A Format for Selecting Vocabulary for the Nonspeaking Child A format was developed to help the parents, teachers, and others become sensitive to the specific vocabulary needs of the nonspeaking child. Out of this awareness came an ability to identify the existing words in the child's vocabulary pool. This pool became the source of words for later representation in ... Research Article
Research Article  |   October 01, 1981
A Format for Selecting Vocabulary for the Nonspeaking Child
 
Author Notes
  • Faith Carlson is a Speech-Language Pathologist at the Meyer Children's Rehabilitation Institute, Omaha, Nebraska. She is Assistant Professor, Division of Audiology and Speech-Language Pathology, University of Nebraska Medical Center. Send reprint requests to her at Meyer Children's Rehabilitation Institute, 444 South 44th Street,. Omaha, Nebraska 68131.
    Faith Carlson is a Speech-Language Pathologist at the Meyer Children's Rehabilitation Institute, Omaha, Nebraska. She is Assistant Professor, Division of Audiology and Speech-Language Pathology, University of Nebraska Medical Center. Send reprint requests to her at Meyer Children's Rehabilitation Institute, 444 South 44th Street,. Omaha, Nebraska 68131.×
Article Information
Research Articles
Research Article   |   October 01, 1981
A Format for Selecting Vocabulary for the Nonspeaking Child
Language, Speech, and Hearing Services in Schools, October 1981, Vol. 12, 240-245. doi:10.1044/0161-1461.1204.240
History: Received March 3, 1980 , Accepted July 18, 1980
 
Language, Speech, and Hearing Services in Schools, October 1981, Vol. 12, 240-245. doi:10.1044/0161-1461.1204.240
History: Received March 3, 1980; Accepted July 18, 1980

A format was developed to help the parents, teachers, and others become sensitive to the specific vocabulary needs of the nonspeaking child. Out of this awareness came an ability to identify the existing words in the child's vocabulary pool. This pool became the source of words for later representation in the child's nonspeech lexicon and also served as a source for the adult to model communication in the child's symbol system. The opportunity for nonspeech language interaction and creative vocabulary selection was provided which more closely paralleled that which occurs in the normal development of speech as language symbols.
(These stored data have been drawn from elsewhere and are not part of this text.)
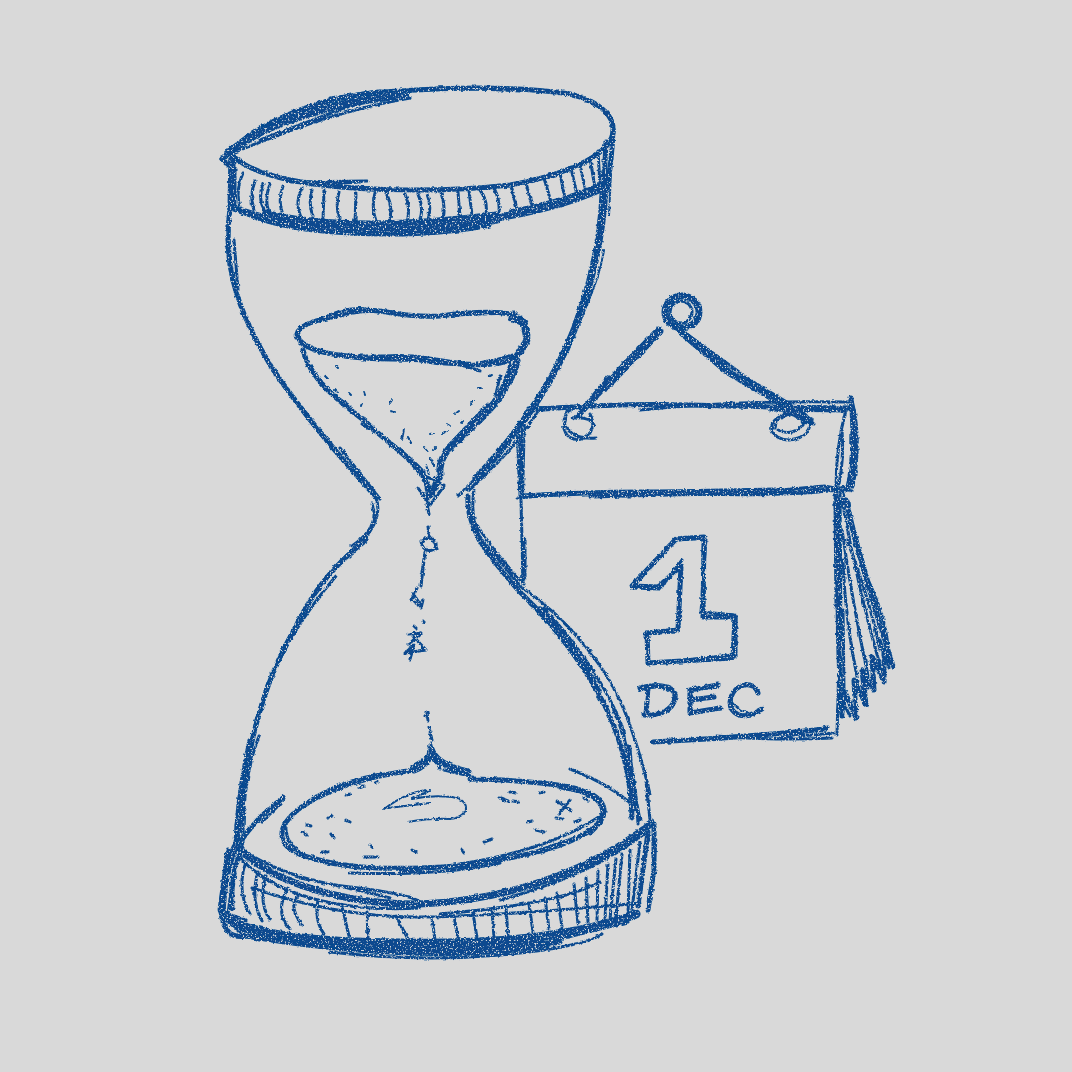
<!DOCTYPE html>
<html lang="en">
<head>
<meta charset="utf-8">
<title>Hourglass and calendar</title>
<style>
:root { --paper: #d9d9d9; --ink: #07498f; }
html, body { margin: 0; background: var(--paper); }
body { width: 1072px; height: 1072px; overflow: hidden; }
svg { display: block; }
.sketch { fill: none; stroke: var(--ink); stroke-width: 5; stroke-linecap: round; stroke-linejoin: round; }
.hair { stroke-width: 2; }
.fine { stroke-width: 3; }
.bold { stroke-width: 7; }
.heavy { stroke-width: 9; }
.shade { fill: var(--ink); stroke: none; }
</style>
</head>
<body>
<svg width="1072" height="1072" viewBox="0 0 1072 1072" role="img" aria-label="Pencil sketch of an hourglass in front of a wall calendar showing 1 DEC">
  <defs>
    <filter id="pencil" filterUnits="userSpaceOnUse" x="0" y="0" width="1072" height="1072">
      <feTurbulence type="fractalNoise" baseFrequency="0.25" numOctaves="2" seed="4" result="edge"/>
      <feDisplacementMap in="SourceGraphic" in2="edge" scale="3" xChannelSelector="R" yChannelSelector="G" result="line"/>
      <feTurbulence type="fractalNoise" baseFrequency="0.6" numOctaves="2" seed="9"/>
      <feColorMatrix values="0 0 0 0 0  0 0 0 0 0  0 0 0 0 0  0 0 0 -7 5.1" result="grain"/>
      <feComposite in="line" in2="grain" operator="in"/>
    </filter>
  </defs>

  <g class="sketch" filter="url(#pencil)">
    <g id="calendar">
      <g id="nail-and-cord">
        <ellipse cx="682" cy="312" rx="17" ry="16" class="bold"/>
        <ellipse cx="681" cy="312" rx="11" ry="11" class="fine"/>
        <path class="hair" d="M667 318Q666 298 684 297M672 325Q690 332 697 316"/>
        <path class="heavy" d="M659 331L604 388"/>
        <path d="M658 330L580 414M608 378L577 417"/>
        <path class="bold" d="M680 331L728 372L786 406"/>
        <path class="fine" d="M684 332L750 380L800 410M700 343L748 386"/>
      </g>
      <g id="binding">
        <path d="M530 410Q620 403 690 405T852 408"/>
        <path class="fine" d="M528 408L600 406M640 410Q740 400 850 402M770 410L846 411"/>
        <path d="M521 430L521 496M522 496Q620 490 700 493T848 488"/>
        <path class="hair" d="M525 412L523 498M517 436L519 490"/>
        <path class="bold" d="M592 495Q690 492 780 491"/>
        <path class="fine" d="M517 498L590 492M770 491L824 486M824 486L852 491"/>
        <path d="M851 398Q856 448 848 488M851 400Q861 440 852 486"/>
        <path class="fine" d="M846 410Q836 446 836 488M842 430Q844 460 839 484"/>
      </g>
      <g id="rings">
        <path class="fine" d="M574 408C561 413 559 435 574 439C590 442 597 425 590 414M567 411C561 426 569 440 596 438M573 418Q590 416 594 425"/>
        <path class="fine" d="M782 416C765 422 770 440 789 440C811 438 816 420 802 412C792 406 777 414 775 428M778 430Q792 437 803 425C807 413 787 411 782 418"/>
        <path class="bold" d="M786 409L810 421"/>
        <path class="fine" d="M802 422L814 424"/>
      </g>
      <g id="top-sheet">
        <path class="fine" d="M521 500L523 582"/>
        <path d="M524 540L524 578"/>
        <path d="M836 493L838 580Q838 660 842 716"/>
        <path class="fine" d="M840 492L841 640M839 660L837 735"/>
        <path class="bold" d="M837 500L838 605"/>
        <path d="M653 742Q740 738 825 729"/>
        <path class="fine" d="M716 736Q780 741 832 738M780 738L828 727M800 736L834 733"/>
      </g>
      <g id="loose-sheets">
        <path class="fine" d="M842 490Q866 570 892 664M848 502Q850 540 870 584T888 660M842 500Q858 590 883 676M842 530Q852 600 868 676M843 560Q845 620 858 682M843 610L844 690M847 540Q870 600 880 650"/>
        <path d="M846 500Q862 570 893 666L884 650L884 682L872 656L874 690L862 670L866 705L854 680L856 718L845 692L842 712"/>
        <path class="fine" d="M889 668L880 640M868 688L866 660M850 716L843 702"/>
      </g>
      <g id="date">
        <path id="numeral-one" d="M632 586L676 539L704 537L703 617L735 617L733 658L648 663L647 633L678 630L681 566L658 587Z"/>
        <path class="fine" d="M632 588L660 589L682 560M678 540L706 538L701 612L736 615L736 656M644 634L676 632M648 664L732 655"/>
        <g id="month" role="img" aria-label="DEC">
          <path d="M648 688L646 714M640 688C662 682 677 688 675 698C673 711 658 716 644 715"/>
          <path d="M718 685L690 690L690 713L720 708M691 700L714 697"/>
          <path d="M758 693C754 680 736 683 731 697C727 711 738 718 750 715L762 709"/>
          <path class="hair" d="M639 691Q658 684 668 691M732 702Q738 712 757 714M686 689L716 688"/>
        </g>
      </g>
    </g>

    <g id="hourglass">
      <g id="top-cap">
        <path d="M222 159C260 118 330 93 400 91C470 86 530 88 570 94C602 102 615 117 613 133C608 158 560 176 510 185C430 194 340 190 290 180Q250 172 233 156"/>
        <path class="bold" d="M233 150C275 119 330 100 406 96"/>
        <path class="fine" d="M230 154C290 130 340 110 410 98M246 138Q310 98 380 91M228 150Q270 118 340 98M330 98Q430 84 520 91M260 140L350 106"/>
        <path class="shade" d="M240 141Q300 104 400 90L410 99Q320 105 240 146Z"/>
        <path d="M232 148L222 159L234 170M231 150L230 208M234 160L234 206"/>
        <path class="fine" d="M290 182L367 181M310 185L360 182"/>
        <path d="M613 130Q612 160 607 188M606 142L604 182"/>
        <path class="hair" d="M612 150L609 216M604 250Q600 275 588 302"/>
        <path class="bold" d="M231 207C300 234 380 232 440 226Q550 214 607 186"/>
        <path class="shade" d="M262 209C330 226 410 222 500 211L500 223C410 242 320 236 262 222Z"/>
        <path class="fine" d="M234 208Q270 230 350 234T490 226M510 211Q560 202 606 182"/>
        <path class="fine" d="M243 173Q235 192 240 207M255 181Q249 196 254 210M263 184Q257 200 266 212M270 184Q264 200 269 212M283 186Q277 202 284 217M302 188Q294 204 302 219M312 190Q308 205 313 216M324 190L323 220M339 192Q335 206 340 222M356 193L355 222M375 193Q371 208 376 221M386 193Q394 208 389 222M405 194Q411 208 407 221M418 194Q424 207 420 220M427 194Q432 206 428 220M441 193Q446 206 443 219M458 192L460 217M469 191L472 215M480 190Q488 201 486 213M494 188Q500 200 499 211M511 186L517 209M526 183L532 206M544 178L551 202M560 173L565 199M571 168L577 195M580 165L586 192M590 158L595 188M598 151L600 185"/>
      </g>

      <g id="upper-bulb">
        <path d="M230 208C222 270 240 315 272 368Q310 424 376 497"/>
        <path class="fine" d="M227 226Q226 270 240 303M234 240L238 290M286 388Q330 452 372 490M340 448L380 499"/>
        <path class="bold" d="M605 190C600 270 575 345 535 404Q510 443 476 478"/>
        <path class="fine" d="M601 194Q598 260 574 324M592 290Q570 350 544 386M552 374Q520 430 478 474M540 408Q510 456 468 490M500 454L458 496"/>
      </g>

      <g id="upper-sand">
        <path d="M297 334C300 320 335 318 352 312C380 306 400 319 440 316C470 312 518 308 525 323C533 340 523 358 500 363C460 370 425 353 385 357C340 358 300 352 297 334Z"/>
        <path class="fine" d="M296 338Q298 324 316 322M320 320Q350 302 382 312M300 344Q330 360 392 360T480 371M420 361Q470 371 522 352M450 315L516 313L528 328"/>
        <path class="bold" d="M512 318L524 323L527 340L519 353"/>
        <path d="M303 350C310 380 340 402 366 422C390 446 418 460 430 490"/>
        <path class="fine" d="M306 358Q322 390 350 406M362 424Q400 446 424 472L428 500"/>
        <path class="bold" d="M517 361C507 398 480 420 456 442Q438 456 440 476L431 494"/>
        <path class="fine" d="M510 364Q502 400 470 424M500 376L496 394M508 372L496 404M488 404L448 446M424 476L440 482M418 488L430 505L444 486L434 478"/>
        <path class="hair" d="M338 368L336 366M335 390L338 393M349 393L351 395M364 392L365 395M362 403L361 406M392 400L390 403M390 411L395 412M404 429L402 440M408 437L411 443M430 434L434 433M443 433L447 431M424 447L428 451M436 447L433 450M455 414L459 411M470 404L474 401M478 388L482 388M488 377L492 375M430 458L434 466M426 465L429 474M461 423L463 421M325 376L327 378M447 424L450 426"/>
      </g>

      <g id="falling-sand">
        <path class="fine" d="M427 504L429 514M428 526L429 537M421 541C422 552 434 553 436 546C437 537 426 536 422 542M432 538L437 549M425 552L422 572M424 560L421 586M417 588L411 600L422 607L414 595M423 600L421 608M423 621L424 623M414 626L416 628M408 634L421 633L409 644M413 636L426 650L405 653L414 645L410 659M427 712L428 721M425 716L426 715M429 727L432 740M431 744L432 748"/>
      </g>

      <g id="lower-bulb">
        <path class="fine" d="M376 498C384 520 366 540 346 556M372 504Q381 526 352 546"/>
        <path d="M366 540C330 568 310 596 293 632C265 680 244 750 238 840"/>
        <path class="fine" d="M336 576Q290 630 270 682M306 612Q262 680 250 748M259 736Q242 780 243 842M249 740Q236 800 235 845M322 594L300 622"/>
        <path d="M468 496C466 530 490 558 520 592C560 630 590 675 607 710Q631 762 632 818"/>
        <path class="fine" d="M474 490Q468 530 492 554M476 524Q500 560 524 584M482 540Q506 568 520 586M520 586C570 620 610 670 628 720Q640 752 650 794M530 604Q576 646 600 690M544 608Q600 670 622 726L640 820M612 706Q636 760 638 824M570 769Q610 784 636 808M646 780L650 820"/>
        <path class="bold" d="M540 610Q568 636 588 668M628 748L633 808"/>
      </g>

      <g id="lower-sand">
        <path d="M414 770Q340 780 300 808C272 830 277 850 312 858C350 870 400 870 460 866C520 858 570 846 590 830C612 816 606 796 570 787Q530 780 470 779"/>
        <path class="fine" d="M292 816Q318 786 380 774M286 826Q284 848 316 860M350 873Q440 876 500 863M400 871Q540 860 606 812M590 792Q620 808 590 834M560 788Q598 794 604 806M540 850L592 832"/>
        <path class="bold" d="M414 770Q430 764 431 749Q436 765 468 772"/>
        <path class="fine" d="M412 766L428 757M430 754L440 768M444 770L470 776"/>
        <path class="hair" d="M384 809Q410 790 430 790L412 799Q430 795 452 797C472 800 470 817 450 819Q430 818 408 822M388 808L430 803"/>
        <path class="fine" d="M500 798L508 801M513 801L519 802M510 792L516 793M557 801L572 811M570 800L559 814M556 818L562 819M528 822L532 821M536 830L544 832M484 842L492 839M462 850L464 853M412 850L416 852M364 857L378 857M370 845L372 847M322 852L328 852M331 834L334 838M307 825L311 826M303 832L307 835M346 820L350 822M328 818L332 816M346 795L350 794M359 788L364 786M376 783L378 782M575 822L580 820M584 798L588 801M540 793L544 792"/>
      </g>

      <g id="bottom-cap">
        <path d="M240 842Q256 818 283 798"/>
        <path class="fine" d="M246 832L284 796M262 822L280 804"/>
        <path class="bold" d="M237 846C270 884 350 905 420 904C520 900 600 864 652 823"/>
        <path class="fine" d="M242 850Q290 880 350 887T420 902M240 858C280 900 350 912 420 908M300 878Q360 890 390 898M500 900Q590 876 644 834M236 840L244 856L242 840"/>
        <path class="fine" d="M252 888Q340 918 420 917T640 903M440 914Q560 904 600 882"/>
        <path class="bold" d="M235 847Q224 874 222 913L240 930"/>
        <path d="M228 850L220 910M240 852Q230 880 232 908M654 824L654 870L648 910M648 832L638 906"/>
        <path class="fine" d="M234 868L228 914L246 920M656 840L651 900M640 842L632 910M630 850L628 914"/>
        <path class="heavy" d="M224 914C240 936 330 943 400 943C500 945 580 936 636 914"/>
        <path d="M221 912Q224 940 246 936Q340 952 420 953T560 942"/>
        <path class="shade" d="M310 936Q420 946 540 936L550 948Q420 966 310 944Z"/>
        <path class="fine" d="M330 952Q420 962 500 955T602 934M240 930Q300 946 380 949M540 944L628 922"/>
        <path class="fine" d="M246 862Q236 890 250 914M258 872Q250 900 262 921M266 876Q258 902 270 920M288 888Q274 912 290 929M298 896Q288 906 302 925M318 900Q314 920 324 934M342 906L349 936M367 912L368 938M396 916L408 939M432 918L435 940M454 916L458 939M473 913L477 938M492 911L494 937M506 908L508 936M529 904L533 932M545 898L549 929M557 893L562 927M574 884L578 924M586 878L588 922M598 871L597 920M608 864L605 919M616 859L610 919M622 854L616 917"/>
      </g>
    </g>
  </g>
</svg>
</body>
</html>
Order a Subscription
Pay Per View
Entire Language, Speech, and Hearing Services in Schools content & archive
24-hour access
This Article
24-hour access